  • Chicago taxpayers will spend $12.3 million to compensate two more exonerated inmates who claim they were tortured into false confessions by convicted former Area 2 Cmdr. Jon Burge, keeping former Mayor Richard M. Daley off the hot seat.  The identical $6.15 million settlements will go to Ronald Kitchen and Marvin Reeves, who spent more than two decades in prison for the 1988 murders of five they did not commit.  It marks the third time that cases settled by Mayor Rahm Emanuel have spared Daley from answering questions under oath about allegations that — as state’s attorney and as mayor — he failed to investigate police torture allegations against Burge and participated in a conspiracy to cover it up.
  • In Illinois, DNA that exonerated one man points to a new suspect
  • In Virginia, lawmakers consider moves that would speed up exoneration process and rate at which exonerees obtain their compensation

Ohio to Assist Ex-cons Seeking Work; The Peculiar Place of the Exonerated
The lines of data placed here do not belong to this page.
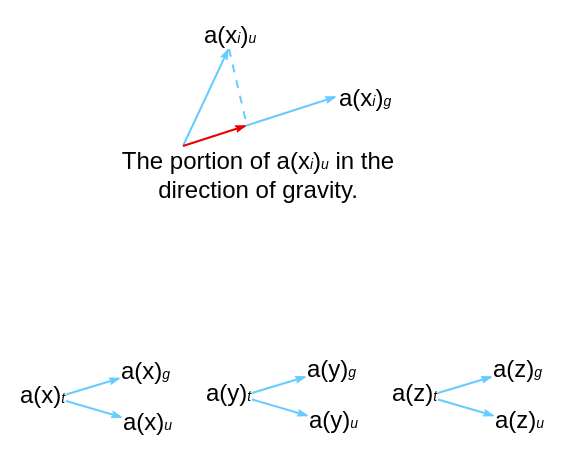
<!DOCTYPE html>
<html lang="en">
<head>
<meta charset="utf-8">
<title>Acceleration components</title>
<style>
:root { --paper: #ffffff; --ink: #000000; --vector: #66ccff; --projection: #ee0000; }
* { box-sizing: border-box; margin: 0; padding: 0; }
body { background: var(--paper); overflow: hidden; }
.diagram {
  position: relative; width: 565px; height: 456px; overflow: hidden;
  background: var(--paper); color: var(--ink);
  font: 24px/28px "Liberation Sans", Arial, sans-serif;
}
.vectors { position: absolute; inset: 0; fill: none; stroke-width: 2; }
.vector { stroke: var(--vector); }
.projection { stroke: var(--projection); }
.drop { stroke: var(--vector); stroke-dasharray: 8 8; }
.term, .caption { position: absolute; white-space: nowrap; }
.term i, .caption i { font-size: 14px; line-height: 0; }
.upper-user { left: 204px; top: 21px; }
.upper-gravity { left: 339px; top: 84px; }
.caption { left: 108px; top: 146px; width: 300px; line-height: 29px; text-align: center; }
.split { position: absolute; width: 160px; height: 80px; }
.split-x { left: 20px; top: 357px; }
.split-y { left: 206px; top: 355px; }
.split-z { left: 392px; top: 355px; }
.total { left: 0; top: 24px; }
.gravity { left: 101px; top: 0; }
.user { left: 103px; top: 51px; }
</style>
</head>
<body>
<main class="diagram">
  <svg class="vectors" width="565" height="456" viewBox="0 0 565 456" aria-hidden="true">
    <defs>
      <marker id="head-vector" markerUnits="userSpaceOnUse" markerWidth="14" markerHeight="10" refX="11" refY="5" orient="auto">
        <path d="M11 5L2 8L4 5L2 2Z" fill="#66ccff" stroke="#66ccff" stroke-width="1.5" stroke-linejoin="round"/>
      </marker>
      <marker id="head-projection" markerUnits="userSpaceOnUse" markerWidth="14" markerHeight="10" refX="11" refY="5" orient="auto">
        <path d="M11 5L2 8L4 5L2 2Z" fill="#ee0000" stroke="#ee0000" stroke-width="1.5" stroke-linejoin="round"/>
      </marker>
      <g id="split-arrows" class="vector">
        <path d="M66 394.5L119 378.5" marker-end="url(#head-vector)"/>
        <path d="M66 401L121 417" marker-end="url(#head-vector)"/>
      </g>
    </defs>
    <path class="vector" d="M183 146L228 50" marker-end="url(#head-vector)"/>
    <path class="vector" d="M245 126L335 97" marker-end="url(#head-vector)"/>
    <path class="drop" d="M229 49L247 126"/>
    <path class="projection" d="M183 146L245 126" marker-end="url(#head-projection)"/>
    <use href="#split-arrows"/>
    <use href="#split-arrows" x="186" y="-1.5"/>
    <use href="#split-arrows" x="372" y="-1.5"/>
  </svg>

  <span class="term upper-user">a(x<i>i</i>)<i>u</i></span>
  <span class="term upper-gravity">a(x<i>i</i>)<i>g</i></span>
  <p class="caption">The portion of a(x<i>i</i>)<i>u</i> in the<br>direction of gravity.</p>

  <section class="split split-x">
    <span class="term total">a(x)<i>t</i></span>
    <span class="term gravity">a(x)<i>g</i></span>
    <span class="term user">a(x)<i>u</i></span>
  </section>
  <section class="split split-y">
    <span class="term total">a(y)<i>t</i></span>
    <span class="term gravity">a(y)<i>g</i></span>
    <span class="term user">a(y)<i>u</i></span>
  </section>
  <section class="split split-z">
    <span class="term total">a(z)<i>t</i></span>
    <span class="term gravity">a(z)<i>g</i></span>
    <span class="term user">a(z)<i>u</i></span>
  </section>
</main>
</body>
</html>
Getting a job with prison on your resume isn’t easy. That’s an understatement, but tomorrow ex-offenders in Ohio will get free advice—including information on starting a business and finding the resources to return to school—and even free proper business clothing to help them get back into the workplace. The event, free and open to ex-offenders, will be held at Columbus State Community College. Thanks to several government agencies involved and to Ohio Development Director David Goodman for this initiative. Goodman also sponsored Senate Bill 77, the bill that enacted best practice reform aimed at reducing wrongful conviction.

Which brings to mind the peculiar place of the exonerated. One would presume that tomorrow’s program would also welcome those wrongfully convicted, because, unfortunately, many still face the stigma of prison even though they did not deserve to be there. Continue reading